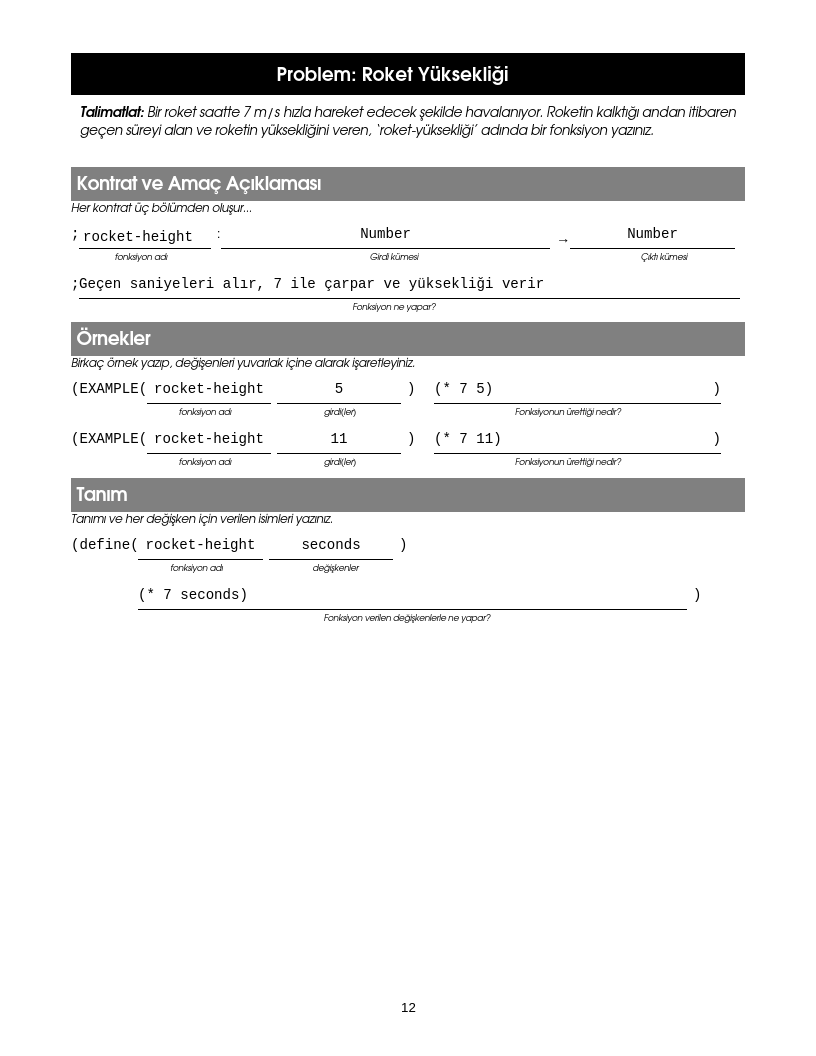
<!DOCTYPE html>
<html lang="tr">
<head>
<meta charset="utf-8">
<title>Problem: Roket Yüksekliği</title>
<style>
:root {
  --paper: #fff;
  --ink: #000;
  --band: #808080;
  --display: "TeX Gyre Adventor", sans-serif;
  --code: "Liberation Mono", monospace;
}
* { box-sizing: border-box; margin: 0; padding: 0; }
html, body { width: 816px; height: 1056px; overflow: hidden; background: var(--paper); }
.sheet {
  display: flex;
  flex-direction: column;
  width: 816px;
  height: 1056px;
  padding: 53px 71px 40px;
  color: var(--ink);
  font-family: var(--display);
  font-kerning: none;
  white-space: nowrap;
}
.title {
  height: 42px;
  padding: 2px 31px 0 0;
  background: var(--ink);
  color: var(--paper);
  font-size: 18.7px;
  font-weight: 700;
  line-height: 42px;
  text-align: center;
}
.instructions {
  height: 72px;
  padding: 10px 9px 0;
  font-size: 13.7px;
  font-style: italic;
  line-height: 18px;
  letter-spacing: -0.35px;
}
.unit { letter-spacing: 0.4px; }
.section { height: 156px; }
.section.contract-part { height: 155px; }
.section h2 {
  height: 34px;
  padding: 1px 0 0 5.5px;
  background: var(--band);
  color: var(--paper);
  font-size: 18.7px;
  line-height: 34px;
  letter-spacing: -0.55px;
}
.note {
  height: 15px;
  padding-top: 1px;
  font-size: 12px;
  font-style: italic;
  line-height: 14px;
  letter-spacing: -0.35px;
}
.row { display: grid; height: 50px; }
.contract { grid-template-columns: 8px 132px 10px 329px 20px 165px; }
.purpose { grid-template-columns: 8px 661px; }
.example { grid-template-columns: 76px 124px 6px 124px 33px 287px; }
.define { grid-template-columns: 67px 125px 6px 124px 20px; }
.body { grid-template-columns: 67px 549px 20px; }
.mark, .value {
  padding-top: 5px;
  font-family: var(--code);
  font-size: 14.1px;
  line-height: 27px;
}
.value {
  display: flex;
  justify-content: center;
  height: 33px;
  border-bottom: 1px solid var(--ink);
}
.value.start { justify-content: flex-start; }
.value.split { justify-content: space-between; }
.value.low { padding: 10px 0 0 4px; line-height: 22px; justify-content: flex-start; }
.mark.close { padding-left: 6px; }
.mark.colon { padding-left: 6px; font-family: "Liberation Sans", sans-serif; font-size: 12px; }
.mark.arrow { padding: 10px 0 0 9px; }
.label {
  padding-top: 2px;
  font-size: 9px;
  font-style: italic;
  line-height: 14px;
  letter-spacing: -0.33px;
  text-align: center;
}
.left-s { padding-right: 8px; }
.left-m { padding-right: 19px; }
.left-l { padding-right: 31px; }
.right-xs { padding-left: 2px; }
.right-s { padding-left: 9px; }
.right-m { padding-left: 17px; }
.right-l { padding-left: 23px; }
.body .label { padding-right: 11px; }
.page-number {
  margin-top: auto;
  padding-left: 1px;
  font-family: "Liberation Sans", sans-serif;
  font-size: 13.3px;
  line-height: 16px;
  text-align: center;
}
</style>
</head>
<body>
<main class="sheet">
  <h1 class="title">Problem: Roket Yüksekliği</h1>
  <p class="instructions"><b>Talimatlat:</b> Bir roket saatte 7 <span class="unit">m/s</span> hızla hareket edecek şekilde havalanıyor. Roketin kalktığı andan itibaren<br>geçen süreyi alan ve roketin yüksekliğini veren, ‘roket-yüksekliği’ adında bir fonksiyon yazınız.</p>

  <section class="section contract-part">
    <h2>Kontrat ve Amaç Açıklaması</h2>
    <p class="note">Her kontrat üç bölümden oluşur...</p>
    <div class="row contract">
      <span class="mark">;</span>
      <div class="field"><div class="value low">rocket-height</div><div class="label left-s">fonksiyon adı</div></div>
      <span class="mark colon">:</span>
      <div class="field"><div class="value">Number</div><div class="label right-m">Girdi kümesi</div></div>
      <span class="mark arrow">→</span>
      <div class="field"><div class="value">Number</div><div class="label right-l">Çıktı kümesi</div></div>
    </div>
    <div class="row purpose">
      <span class="mark">;</span>
      <div class="field"><div class="value start">Geçen saniyeleri alır, 7 ile çarpar ve yüksekliği verir</div><div class="label left-l">Fonksiyon ne yapar?</div></div>
    </div>
  </section>

  <section class="section">
    <h2>Örnekler</h2>
    <p class="note">Birkaç örnek yazıp, değişenleri yuvarlak içine alarak işaretleyiniz.</p>
    <div class="row example">
      <span class="mark">(EXAMPLE(</span>
      <div class="field"><div class="value">rocket-height</div><div class="label left-s">fonksiyon adı</div></div>
      <span></span>
      <div class="field"><div class="value">5</div><div class="label right-xs">girdi(ler)</div></div>
      <span class="mark close">)</span>
      <div class="field"><div class="value split"><span>(* 7 5)</span><span>)</span></div><div class="label left-m">Fonksiyonun ürettiği nedir?</div></div>
    </div>
    <div class="row example">
      <span class="mark">(EXAMPLE(</span>
      <div class="field"><div class="value">rocket-height</div><div class="label left-s">fonksiyon adı</div></div>
      <span></span>
      <div class="field"><div class="value">11</div><div class="label right-xs">girdi(ler)</div></div>
      <span class="mark close">)</span>
      <div class="field"><div class="value split"><span>(* 7 11)</span><span>)</span></div><div class="label left-m">Fonksiyonun ürettiği nedir?</div></div>
    </div>
  </section>

  <section class="section">
    <h2>Tanım</h2>
    <p class="note">Tanımı ve her değişken için verilen isimleri yazınız.</p>
    <div class="row define">
      <span class="mark">(define(</span>
      <div class="field"><div class="value">rocket-height</div><div class="label left-s">fonksiyon adı</div></div>
      <span></span>
      <div class="field"><div class="value">seconds</div><div class="label right-s">değişkenler</div></div>
      <span class="mark close">)</span>
    </div>
    <div class="row body">
      <span></span>
      <div class="field"><div class="value start">(* 7 seconds)</div><div class="label">Fonksiyon verilen değişkenlerle ne yapar?</div></div>
      <span class="mark close">)</span>
    </div>
  </section>

  <footer class="page-number">12</footer>
</main>
</body>
</html>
★ ★ ★
__Work instruction__
Among the records, find each line where the word "sans" occurs, and copy it.

__Answer area__
  --display: "TeX Gyre Adventor", sans-serif;
.mark.colon { padding-left: 6px; font-family: "Liberation Sans", sans-serif; font-size: 12px; }
  font-family: "Liberation Sans", sans-serif;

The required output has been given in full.